She noted an international report that mentioned only Morse code, the telephone, wireless transmission, television, and satellite, mobile and fiber optic telecommunications in a timeline of ITC milestones. "There was no mention of the invention or evolution of papermaking, the printing press, or basic writing instruments such as pens and pencils. Relatively cheap technologies such as cameras, typewriters, tape records, VCRs and fax machines are ignored, as are the services and transport technologies that have revolutionized communications: the postal system, bicycles, cars, trains and aeroplanes, to name a few." She argued that "for the vast majority of poor people in developing countries, the best solutions will continue to be the ones that they are already relying on now: other people in their social network, radio, and in some cases printed materials. There is huge room for improvement in many of these 'old' ICTs."

Citation: ICT - what does it all mean?


Communicator activities approaching

October 30, 2009
Deadline for research and professional papers to be presented in the Agricultural Communications Section of the Southern Association of Agricultural Scientists (SAAS) conference on February 6-9, 2010, in Orlando, Florida.
Information: http://agnews.tamu.edu/saas > "Call for Papers for 2010 Meeting"

November 11-13, 2009
"Connecting: 2010 and beyond." Annual convention of the National Association of Farm Broadcasting (NAFB) in Kansas City, Missouri USA.
Information: www.nafb.com

April 26-29, 2010
XIIIth World Congress of the International Association of Agricultural Information Specialists (IAALD) in Montpellier, France. Organized by Agropolis International.
Information: http://iaald2010.agropolis.fr
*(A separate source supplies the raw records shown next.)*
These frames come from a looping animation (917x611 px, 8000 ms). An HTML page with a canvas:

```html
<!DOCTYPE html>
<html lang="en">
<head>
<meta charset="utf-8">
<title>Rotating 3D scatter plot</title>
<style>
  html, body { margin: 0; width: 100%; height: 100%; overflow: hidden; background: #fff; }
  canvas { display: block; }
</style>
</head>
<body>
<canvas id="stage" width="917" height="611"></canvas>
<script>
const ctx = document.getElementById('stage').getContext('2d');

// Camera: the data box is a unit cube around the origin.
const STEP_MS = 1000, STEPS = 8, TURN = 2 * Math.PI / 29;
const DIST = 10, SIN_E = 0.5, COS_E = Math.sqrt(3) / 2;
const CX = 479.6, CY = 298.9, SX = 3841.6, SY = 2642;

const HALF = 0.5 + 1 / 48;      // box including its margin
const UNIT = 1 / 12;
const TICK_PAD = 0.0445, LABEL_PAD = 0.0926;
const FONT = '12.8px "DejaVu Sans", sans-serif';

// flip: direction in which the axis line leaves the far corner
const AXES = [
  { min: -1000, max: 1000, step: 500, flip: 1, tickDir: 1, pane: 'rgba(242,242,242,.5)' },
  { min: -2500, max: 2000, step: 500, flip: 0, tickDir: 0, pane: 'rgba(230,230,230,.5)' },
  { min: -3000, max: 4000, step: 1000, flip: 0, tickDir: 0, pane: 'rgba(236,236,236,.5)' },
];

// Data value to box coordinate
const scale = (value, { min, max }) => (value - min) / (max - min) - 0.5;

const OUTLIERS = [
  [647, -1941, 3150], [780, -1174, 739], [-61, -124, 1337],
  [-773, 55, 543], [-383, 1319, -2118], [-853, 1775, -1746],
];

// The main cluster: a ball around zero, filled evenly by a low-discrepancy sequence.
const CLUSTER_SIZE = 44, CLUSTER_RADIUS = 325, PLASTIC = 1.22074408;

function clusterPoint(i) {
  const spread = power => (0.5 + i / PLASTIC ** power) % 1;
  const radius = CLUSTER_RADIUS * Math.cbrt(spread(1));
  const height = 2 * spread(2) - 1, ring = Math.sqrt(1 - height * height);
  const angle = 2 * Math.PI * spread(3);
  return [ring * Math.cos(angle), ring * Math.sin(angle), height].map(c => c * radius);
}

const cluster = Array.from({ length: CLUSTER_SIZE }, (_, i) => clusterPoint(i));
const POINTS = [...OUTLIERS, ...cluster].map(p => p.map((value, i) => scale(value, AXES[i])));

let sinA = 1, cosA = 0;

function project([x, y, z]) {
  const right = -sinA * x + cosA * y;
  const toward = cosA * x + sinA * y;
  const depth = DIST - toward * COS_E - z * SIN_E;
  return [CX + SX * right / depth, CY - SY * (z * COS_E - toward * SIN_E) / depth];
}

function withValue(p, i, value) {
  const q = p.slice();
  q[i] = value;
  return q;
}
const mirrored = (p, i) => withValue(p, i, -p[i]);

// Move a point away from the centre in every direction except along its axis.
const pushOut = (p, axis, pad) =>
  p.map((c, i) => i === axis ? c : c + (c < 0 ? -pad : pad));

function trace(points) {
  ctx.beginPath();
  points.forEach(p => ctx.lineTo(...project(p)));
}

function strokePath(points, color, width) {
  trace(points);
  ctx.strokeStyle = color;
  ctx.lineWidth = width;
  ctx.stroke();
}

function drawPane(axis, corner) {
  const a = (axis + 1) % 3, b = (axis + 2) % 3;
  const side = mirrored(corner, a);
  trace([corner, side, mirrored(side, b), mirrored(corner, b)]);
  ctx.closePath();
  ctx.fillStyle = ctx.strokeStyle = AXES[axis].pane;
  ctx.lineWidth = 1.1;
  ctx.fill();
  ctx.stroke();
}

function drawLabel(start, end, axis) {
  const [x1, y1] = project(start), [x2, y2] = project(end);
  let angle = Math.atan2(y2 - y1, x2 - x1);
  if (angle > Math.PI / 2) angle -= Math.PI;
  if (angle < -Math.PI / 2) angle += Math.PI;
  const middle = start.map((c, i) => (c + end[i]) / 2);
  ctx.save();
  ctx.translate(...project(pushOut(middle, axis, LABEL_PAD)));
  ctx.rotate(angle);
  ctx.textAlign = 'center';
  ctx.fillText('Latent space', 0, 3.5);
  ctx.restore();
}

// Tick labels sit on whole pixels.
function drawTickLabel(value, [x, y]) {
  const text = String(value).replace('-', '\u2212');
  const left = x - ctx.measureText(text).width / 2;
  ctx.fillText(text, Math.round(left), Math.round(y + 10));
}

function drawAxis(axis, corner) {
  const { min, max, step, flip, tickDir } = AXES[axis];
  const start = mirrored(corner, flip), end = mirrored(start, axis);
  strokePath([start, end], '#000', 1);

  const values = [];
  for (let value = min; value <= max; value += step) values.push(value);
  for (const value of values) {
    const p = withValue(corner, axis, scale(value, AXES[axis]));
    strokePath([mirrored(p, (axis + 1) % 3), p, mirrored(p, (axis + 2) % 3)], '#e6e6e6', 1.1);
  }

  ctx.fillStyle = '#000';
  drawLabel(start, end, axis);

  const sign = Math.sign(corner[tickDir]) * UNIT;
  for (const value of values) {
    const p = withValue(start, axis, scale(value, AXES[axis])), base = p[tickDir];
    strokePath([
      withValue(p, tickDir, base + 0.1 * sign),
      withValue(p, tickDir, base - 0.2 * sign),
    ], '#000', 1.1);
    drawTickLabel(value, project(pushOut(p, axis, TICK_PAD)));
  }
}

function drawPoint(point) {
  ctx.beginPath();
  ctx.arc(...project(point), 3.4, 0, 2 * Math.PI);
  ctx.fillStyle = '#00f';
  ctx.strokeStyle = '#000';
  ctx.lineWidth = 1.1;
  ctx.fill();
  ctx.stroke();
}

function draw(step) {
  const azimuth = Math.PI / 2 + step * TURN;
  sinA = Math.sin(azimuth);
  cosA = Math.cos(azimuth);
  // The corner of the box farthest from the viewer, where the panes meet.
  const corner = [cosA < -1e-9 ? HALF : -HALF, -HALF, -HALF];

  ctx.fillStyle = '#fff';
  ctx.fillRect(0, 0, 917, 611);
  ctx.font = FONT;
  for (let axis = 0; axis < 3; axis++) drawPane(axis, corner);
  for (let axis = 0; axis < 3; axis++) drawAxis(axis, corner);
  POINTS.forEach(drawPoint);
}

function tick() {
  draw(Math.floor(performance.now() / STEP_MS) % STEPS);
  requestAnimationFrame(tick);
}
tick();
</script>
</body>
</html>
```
Tapping into livestock courting skills. We close with a limerick that sheds important light on communications skills of pigs.

There once was a pig called Norton,
Who attracted his wife by snortin'.
You may think this crude,
But to a pig it's not rude.
'Cause that's how pigs go a-courtin'.

"I wrote this in my 11th grade English class at Pennridge High School, Perkasie, Pa. back when I was an FFA student," Jim Phillips explained to us recently. Do you suppose his early signs of creative rural writing help account for his becoming a senior editor of Progressive Farmer magazine?

Thanks to Jim for this contribution. Do we have other writers or collectors of limericks that touch on the communications aspects of agriculture? If so, please send them to us by return e-note.


Best regards and good searching. Please pass along your reactions, suggestions and ideas for the Agricultural Communications Documentation Center. Feel free to invite our help as you search for information. And please suggest (or send) agricultural communications documents we might add to this unique collection. We welcome them in hard copy (sent to Ag Com Documentation Center, 510 LIAC, 1101 S. Goodwin Avenue, Urbana, IL 61801) or in electronic format sent to docctr@library.uiuc.edu.

Get in touch with us when you see interesting items in the ACDC collection and can't gain full-text access through information in the citation, or through online searching. We will help you gain access.